As the Coos Health and Wellness move approaches, other services have decided to move from the annex building. Services moving out include Community Corrections, the Assessor’s office, and Juvenile Services. These services will be moving to a satellite office located near the airport.
“Courts will stay there as far as we know,” county commissioner Bob Main said.
The courthouse annex, which only takes up the northwest corner of McPherson building will be the only office operating in the former hospital. The county is interested in relocating the courthouse annex, but State Courts has not approved any sort of relocation at this time.
“Years ago, the state provided the county money to fix up the wing of the annex that’s being used as a courthouse. With accepting that money we also committed to maintaining that courthouse there for a rather long period of time. I can’t remember off the top of my head, but it’s something like 10 or 15 years we’re obligated to keep the courthouse there,” Commissioner John Sweet said.
If the state courts wish to let the county out of their obligation to the current annex building they could, but they haven’t decided to do so yet.

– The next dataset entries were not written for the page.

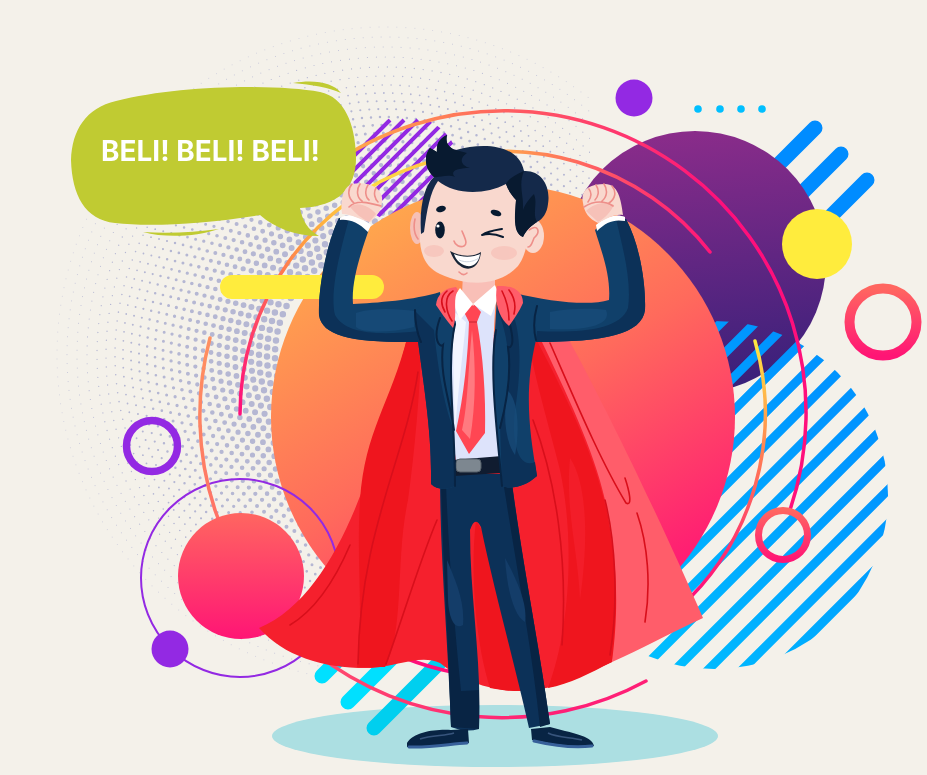
<!DOCTYPE html>
<html lang="id">
<head>
<meta charset="utf-8">
<title>Beli! Beli! Beli!</title>
<style>
:root{--paper:#f4f1ea;--lime:#c0cb32;--violet:#9329e3;--yellow:#ffec3d;--blue:#008cff;--cyan:#00bfff;--aqua:#00e0ff;--dots:#b5b7d3;--ground:#acdfe2;--red:#f5202d;--red-deep:#ef151e;--red-line:#d80f1b;--coral:#ff5d6a;--suit:#10406a;--suit-mid:#0c3158;--suit-dark:#082444;--hair:#14294a;--hair-dark:#081a30;--skin:#f9d8ce;--blush:#f6b3ab;--shirt:#dde3fb}
body{margin:0;background:var(--paper);overflow:hidden}
svg{display:block;width:927px;height:775px}
.halftone{fill:none;stroke:var(--dots);stroke-linecap:round;stroke-dasharray:0 9}
.arc{fill:none;stroke-width:3.5;stroke-linecap:round}
.bar{fill:none;stroke-width:15;stroke-linecap:round}
.fold{fill:none;stroke:var(--red-line);stroke-width:1.6;stroke-linecap:round}
.crease{fill:none;stroke:#ee8f8a;stroke-width:1.6;stroke-linecap:round}
.seam{fill:none;stroke:var(--suit-dark);stroke-width:2;stroke-linecap:round}
.shout{font:700 28px Inter,"Liberation Sans",sans-serif;fill:#fff}
</style>
</head>
<body>
<svg viewBox="0 0 927 775" role="img" aria-label="Winking businessman in a red cape flexing both arms, with a speech bubble">
<defs>
<linearGradient id="sunset" x1=".2" y1=".05" x2=".75" y2=".95"><stop offset="0" stop-color="#ffaa4c"/><stop offset=".5" stop-color="#ff6a5c"/><stop offset="1" stop-color="#ff1575"/></linearGradient>
<linearGradient id="plum" x1=".5" y1="0" x2=".6" y2="1"><stop offset="0" stop-color="#8a2c8a"/><stop offset="1" stop-color="#37207a"/></linearGradient>
<linearGradient id="rose" x1="0" y1="0" x2="0" y2="1"><stop offset="0" stop-color="#ff6660"/><stop offset="1" stop-color="#ff1575"/></linearGradient>
<linearGradient id="sky" gradientUnits="userSpaceOnUse" x1="620" y1="620" x2="850" y2="430"><stop offset="0" stop-color="#00bfff"/><stop offset="1" stop-color="#0094ff"/></linearGradient>
<linearGradient id="arcOuter" gradientUnits="userSpaceOnUse" x1="330" y1="150" x2="720" y2="220"><stop offset="0" stop-color="#ffb347"/><stop offset=".45" stop-color="#ff5a62"/><stop offset="1" stop-color="#ff0f7b"/></linearGradient>
<linearGradient id="arcInner" gradientUnits="userSpaceOnUse" x1="240" y1="415" x2="710" y2="230"><stop offset="0" stop-color="#ff0f7b"/><stop offset=".25" stop-color="#ffa040"/><stop offset=".4" stop-color="#ffdc40"/><stop offset=".65" stop-color="#ffb347"/><stop offset="1" stop-color="#ff0f7b"/></linearGradient>
<linearGradient id="arcRight" gradientUnits="userSpaceOnUse" x1="755" y1="340" x2="700" y2="590"><stop offset="0" stop-color="#ffe840"/><stop offset=".45" stop-color="#ff7a55"/><stop offset="1" stop-color="#ff0f7b"/></linearGradient>
<linearGradient id="arcLower" gradientUnits="userSpaceOnUse" x1="205" y1="340" x2="560" y2="717"><stop offset="0" stop-color="#ff9060"/><stop offset="1" stop-color="#ff1f76"/></linearGradient>
<clipPath id="halftoneArea"><path d="M0 0H590V200L400 400 310 700H0z"/></clipPath>
<clipPath id="blueDisc"><circle cx="714" cy="495" r="174"/></clipPath>
<clipPath id="violetDisc"><circle cx="406" cy="170" r="54"/></clipPath>
</defs>
<rect width="927" height="775" fill="var(--paper)"/>

<g id="halftone" clip-path="url(#halftoneArea)"><g class="halftone" transform="translate(385 355)">
<circle r="110" stroke-width="6.5"/><circle r="118" stroke-width="6.5"/><circle r="126" stroke-width="6.4"/><circle r="134" stroke-width="6.2"/><circle r="142" stroke-width="6"/><circle r="150" stroke-width="5.8"/><circle r="158" stroke-width="5.5"/><circle r="166" stroke-width="5.2"/><circle r="174" stroke-width="4.9"/><circle r="182" stroke-width="4.6"/><circle r="190" stroke-width="4.3"/><circle r="198" stroke-width="4"/><circle r="206" stroke-width="3.6"/><circle r="214" stroke-width="3.3"/><circle r="222" stroke-width="3"/><circle r="230" stroke-width="2.7"/><circle r="238" stroke-width="2.5"/><circle r="246" stroke-width="2.2"/><circle r="254" stroke-width="2"/><circle r="262" stroke-width="1.8"/><circle r="270" stroke-width="1.6"/><circle r="279" stroke-width="1.4"/><circle r="288" stroke-width="1.3"/><circle r="298" stroke-width="1.1"/><circle r="308" stroke-width=".9"/><circle r="318" stroke-width=".8"/><circle r="328" stroke-width=".6"/>
</g></g>

<g id="backdrop">
<path id="violet-stripes" clip-path="url(#violetDisc)" fill="none" stroke="var(--violet)" stroke-width="4" d="M290 220 390 120M304 220 404 120M318 220 418 120M332 220 442 110M346 220 456 110M360 220 470 110M374 220 474 120M388 220 488 120M402 220 502 120M416 220 516 120"/>
<path class="bar" stroke="var(--blue)" d="M815 128 755 188M841 154 781 214M867 180 807 240"/>
<circle cx="695" cy="262" r="131" fill="url(#plum)"/>
<path id="blue-stripes" clip-path="url(#blueDisc)" fill="none" stroke="url(#sky)" stroke-width="9" d="M344 700 744 300M378 700 778 300M411 700 811 300M444 700 844 300M478 700 878 300M511 700 911 300M545 700 945 300M578 700 978 300M611 700 1011 300M645 700 1045 300M678 700 1078 300M712 700 1112 300M745 700 1145 300"/>
<ellipse cx="495" cy="736" rx="223" ry="31" fill="var(--ground)"/>
<path class="bar" stroke="var(--aqua)" d="M322 676 382 616M348 702 408 642"/>
<path class="bar" stroke="#00cfef" d="M374 728 450 652"/>
<circle cx="503" cy="417" r="232" fill="url(#sunset)"/>
<circle cx="240" cy="578" r="99" fill="none" stroke="var(--violet)" stroke-width="2"/>
<path class="arc" stroke="url(#arcOuter)" d="M330 166A302 302 0 0 1 790 510"/>
<path class="arc" stroke="url(#arcInner)" d="M240 414A263 263 0 0 1 710 252"/>
<path class="arc" stroke="url(#arcRight)" d="M755 341A263 263 0 0 1 405 658"/>
<path class="arc" stroke="url(#arcLower)" d="M210 338A302 302 0 0 0 646 681"/>
<circle cx="241" cy="576" r="63" fill="url(#rose)"/>
<circle cx="170" cy="649" r="18.5" fill="var(--violet)"/>
<circle cx="152" cy="446" r="25.5" fill="none" stroke="var(--violet)" stroke-width="7.5"/>
<rect x="220" y="275" width="164" height="24" rx="12" fill="var(--yellow)"/>
<circle cx="634" cy="98" r="18.5" fill="var(--violet)"/>
<g fill="var(--cyan)"><circle cx="698" cy="109" r="3.8"/><circle cx="720" cy="109" r="3.8"/><circle cx="741" cy="109" r="3.8"/><circle cx="762" cy="109" r="3.8"/></g>
<circle cx="817" cy="244" r="35" fill="var(--yellow)"/>
<circle cx="883" cy="322" r="33.5" fill="none" stroke="url(#rose)" stroke-width="10"/>
<circle cx="783" cy="535" r="24.5" fill="none" stroke="url(#rose)" stroke-width="7"/>
</g>

<g id="speech-bubble" fill="var(--lime)">
<path d="M71 160C72 130 86 108 116 101C180 85 275 84 320 92C345 97 355 125 356 155C357 187 340 206 300 208C302 220 308 230 319 236C295 236 275 228 260 215C205 224 150 227 115 223C85 220 72 195 71 160z"/>
<path d="M293 83C315 79 334 83 341 93C328 87 312 85 293 83zM143 232C170 234 195 232 219 229C195 237 165 238 143 232z"/>
<text class="shout" x="101" y="161" textLength="219" lengthAdjust="spacingAndGlyphs">BELI! BELI! BELI!</text>
</g>

<g id="cape">
<path fill="var(--red)" d="M408 335C385 420 350 590 259 628C285 657 325 669 372 668C395 667 420 654 440 663C465 683 495 692 525 691C560 689 585 674 612 662L640 560 560 335z"/>
<path fill="var(--red-deep)" d="M408 335C390 405 365 430 360 500C356 560 364 620 357 667L385 667C405 630 395 560 408 500C415 450 420 390 422 335zM535 337C560 385 600 460 610 530C618 590 618 630 612 662C590 673 570 684 548 688C570 630 575 540 560 470C550 430 538 390 530 350zM476 520C470 570 475 640 490 688C510 692 520 691 530 690C515 620 500 560 476 520z"/>
<path fill="var(--coral)" d="M540 338H568C610 415 665 530 703 618C668 634 640 650 612 662C620 600 616 555 605 500C594 450 565 390 540 338z"/>
<path fill="var(--red)" opacity=".75" d="M570 458C585 480 590 530 580 600C578 550 565 510 570 458z"/>
<path class="fold" d="M418 372C405 460 360 530 358 664M437 520C420 560 402 620 386 664M550 343C575 400 600 460 626 503C633 507 629 490 625 478M637 513C648 545 651 585 645 622M533 420C556 480 568 560 562 645M610 655C619 600 615 540 605 500M350 545C335 580 315 610 290 625"/>
</g>

<g id="trousers">
<path fill="var(--suit-mid)" d="M440 474H511C520 550 540 650 550 724L529 728C515 665 494 590 481 527Q475 515 470 530C470 600 482 660 479 729Q465 733 451 727C448 640 440 560 440 474z"/>
<path fill="var(--suit-dark)" d="M511 476C520 550 540 650 550 724L540 727C532 650 517 570 504 487zM441 484C443 560 448 640 451 727L479 729 479 690 461 691C454 620 449 560 446 484z"/>
<path fill="#143d69" d="M447 560C455 580 465 600 463 625C455 630 449 620 448 600zM505 558C517 580 528 605 525 622C514 616 507 590 505 558z"/>
</g>
<g id="shoes" fill="var(--suit-dark)">
<path d="M407 743C414 732 435 729 451 730L468 729 469 743C440 745 420 748 407 747z"/><path d="M531 729 550 727C570 733 592 735 594 746C570 748 550 743 532 740z"/>
<path fill="none" stroke="#37609a" stroke-width="3" stroke-linecap="round" d="M409 747C430 748 450 744 467 743M534 741C555 746 575 748 592 746"/>
<path fill="none" stroke="#37547c" stroke-width="1.5" d="M420 739C432 735 445 736 454 733M548 733C558 738 571 737 582 740"/>
</g>

<g id="shirt-and-tie">
<path fill="var(--shirt)" d="M452 295 497 290C490 350 495 410 501 459L456 463C449 400 452 350 450 300z"/>
<path fill="#f3f5ff" d="M452 310 466 322C462 360 457 400 455 435z"/>
<path fill="#101c30" d="M453 460 502 456V473L454 476z"/>
<rect x="456" y="459" width="25" height="13" rx="4" fill="#7d8790" stroke="#555f69"/>
<path fill="#ff4653" d="M464 312 473 303 481 312 477 322C483 355 486 395 485 433L469 454 456 431C464 395 468 355 469 322z"/>
<path fill="#ff7a80" d="M472 330C468 370 468 405 462 430L470 439C476 405 476 365 472 330z"/>
<path fill="none" stroke="#d92e3c" stroke-width="1.5" d="M469 322H477"/>
</g>

<g id="jacket">
<g fill="var(--suit)">
<path d="M440 292C415 300 375 303 353 304C351 280 362 250 369 229C360 220 350 216 339 218C328 240 318 285 319 315C322 337 355 343 420 342L445 330z"/>
<path d="M515 293C550 302 590 306 609 300C611 275 601 250 595 230C605 220 615 217 626 219C640 245 646 285 645 310C642 334 605 342 536 342L508 332z"/>
<path d="M438 293 456 322C446 365 455 420 455 486C447 490 437 490 431 484C432 430 424 390 414 310zM497 296 518 294 537 305 536 340C524 390 529 430 537 476C526 486 512 490 502 486C497 430 489 370 495 330z"/>
</g>
<g fill="var(--suit-mid)">
<path d="M339 218C328 240 318 285 319 315C322 337 355 343 420 342L419 331C375 336 345 333 335 315C329 290 342 245 349 219zM626 219C640 245 646 285 645 310C642 334 605 342 536 342L537 331C580 333 620 330 628 308C632 280 622 245 616 219z"/>
<path d="M414 310C424 390 432 430 431 484C437 490 447 490 455 486L454 430C445 410 438 370 434 330zM497 310C512 340 512 390 500 425L502 486C512 490 526 486 537 476L535 462C518 470 511 440 515 410C520 380 522 345 515 320z"/>
</g>
<path fill="#194e7c" opacity=".7" d="M356 313C375 307 398 309 414 311V327C390 333 362 333 356 327zM550 312C570 308 594 308 606 310C612 324 590 331 550 329zM508 391C518 400 520 430 515 455C504 440 503 410 508 391z"/>
<path class="seam" d="M415 310C415 322 417 333 421 342M537 306C533 320 534 332 536 340M440 318C432 340 440 348 443 345C439 375 451 405 454 430M455 324C446 365 455 420 455 486M510 325C515 345 511 348 508 347C512 375 506 405 500 428M496 330C489 370 497 430 502 486"/>
<path fill="#fff" d="M340 218C350 212 362 218 371 225L368 232C358 222 349 219 340 220zM596 225C605 217 616 213 625 217L625 221C614 219 606 222 597 231z"/>
</g>

<g id="neck">
<path fill="#f9bfb7" d="M463 274H495V291L473 306 462 294z"/>
<path fill="#fff" d="M460 288 473 304 460 320 452 300zM495 285 473 304 491 316 499 295z"/>
<path fill="var(--coral)" d="M456 287C444 288 437 295 436 305C441 312 446 320 453 328C458 315 452 300 458 290zM497 286C513 285 523 291 523 303C519 312 514 319 509 326C499 318 494 302 497 286z"/>
<path class="fold" d="M453 291C443 297 446 312 452 321M447 291C440 297 441 305 445 312M502 291C507 301 509 310 509 320M509 290C515 298 516 306 514 314"/>
</g>

<g id="fists">
<path fill="var(--skin)" d="M342 214C340 200 343 187 352 184C366 181 380 186 382 197C383 208 377 217 370 222C360 220 352 214 342 214zM583 203C580 190 589 184 605 184C618 184 621 199 623 215C613 214 607 219 598 223C589 219 584 212 583 203z"/>
<path fill="var(--blush)" opacity=".6" d="M350 207C358 200 372 208 376 214L369 222C361 218 356 214 350 207zM586 211C594 203 606 201 614 205C610 213 605 218 598 222z"/>
<path class="crease" d="M352 184C347 190 348 198 354 203M360 184C356 190 357 198 362 201M368 185C364 191 366 198 369 200M376 188C373 193 375 199 378 202M349 207C357 199 370 203 381 206M612 186C617 192 615 199 609 203M604 184C608 190 607 197 602 201M596 185C600 191 598 197 595 200M589 189C592 193 591 198 588 202M584 207C594 200 606 201 613 206"/>
</g>

<g id="head">
<ellipse cx="417" cy="228" rx="7" ry="16" fill="#f6c0b6"/><ellipse cx="533" cy="236" rx="11" ry="17" fill="var(--skin)"/>
<path class="crease" d="M415 219C413 228 415 235 418 239M529 230C538 223 541 232 534 238C532 243 531 247 528 247"/>
<path fill="var(--skin)" d="M425 195C418 230 414 262 440 274C470 288 501 285 518 266C530 250 531 220 525 190C500 165 440 165 425 195z"/>
<g fill="var(--blush)" opacity=".45"><ellipse cx="434" cy="251" rx="10" ry="6"/><ellipse cx="504" cy="253" rx="13" ry="7"/></g>
<path fill="var(--hair)" d="M421 234C419 205 425 185 434 177C424 168 424 155 430 148L437 152C436 142 441 138 447 135C445 143 449 148 456 150C485 142 519 145 524 171C541 170 551 186 548 204C547 213 543 219 537 222C532 225 526 230 523 237C514 233 515 222 516 200C512 196 508 190 506 184C485 195 455 195 438 181C430 192 427 210 424 232z"/>
<path fill="var(--hair-dark)" d="M434 177C424 168 424 155 430 148L437 152C436 142 441 138 447 135C445 143 449 148 456 150L467 153C457 160 463 166 470 168C455 168 450 172 455 177C446 174 440 178 434 177zM524 171C515 175 508 179 506 184C508 190 512 196 516 200C514 222 514 233 523 237C526 230 532 225 537 222C532 213 538 204 534 194C530 198 525 204 523 210C524 195 518 186 524 171z"/>
<g fill="var(--hair-dark)"><ellipse cx="441" cy="209" rx="5" ry="3" transform="rotate(-15 441 209)"/><ellipse cx="496" cy="213" rx="5.5" ry="3" transform="rotate(18 496 213)"/><ellipse cx="440" cy="230" rx="4.8" ry="8.5"/></g>
<circle cx="438" cy="226" r="1.6" fill="#fff"/>
<path fill="none" stroke="var(--hair-dark)" stroke-width="2" stroke-linecap="round" d="M482 235C489 233 496 234 503 237M482 235C488 231 496 230 502 229"/>
<path class="crease" d="M462 231C465 238 468 244 464 246C460 248 455 245 454 241M459 272C462 275 465 275 467 273"/>
<path fill="#172436" d="M450 251C460 257 474 257 481 252C480 263 474 271 464 268C457 265 453 259 450 251z"/>
<path fill="#fff" d="M454 254C463 258 474 257 480 254C479 262 474 267 467 266C460 264 456 260 454 254z"/>
<path fill="none" stroke="#ccd4e0" d="M459 260C466 263 473 262 479 258"/>
</g>
</svg>
</body>
</html>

“We’ve asked them to consider it and they would like to leave the court house there at this point in time,” Sweet said.
It is convenient for many folks in Coos County to have the annex in North Bend, allowing the county to split up court functions between the annex and the main courthouse in Coquille. Currently the annex deals mostly with traffic violations and small claims court cases.
“I think it would be advantageeous to move the annex out of that building. However, that decision has to be made by state courts,” Sweet said.
According to Main, the city of North Bend has shown some slight interest in the using the building, but nothing is certain.
“From the county’s perspective we would save at least $150,000 a year by eliminating that building,” commissioner Melissa Cribbins said.
As of the mid-January, the county is responsible for maintaining and securing a building which they will use very little of.
“We’re going to have to secure it from people getting in to areas they're not supposed to be in, other than going to court,” Main said.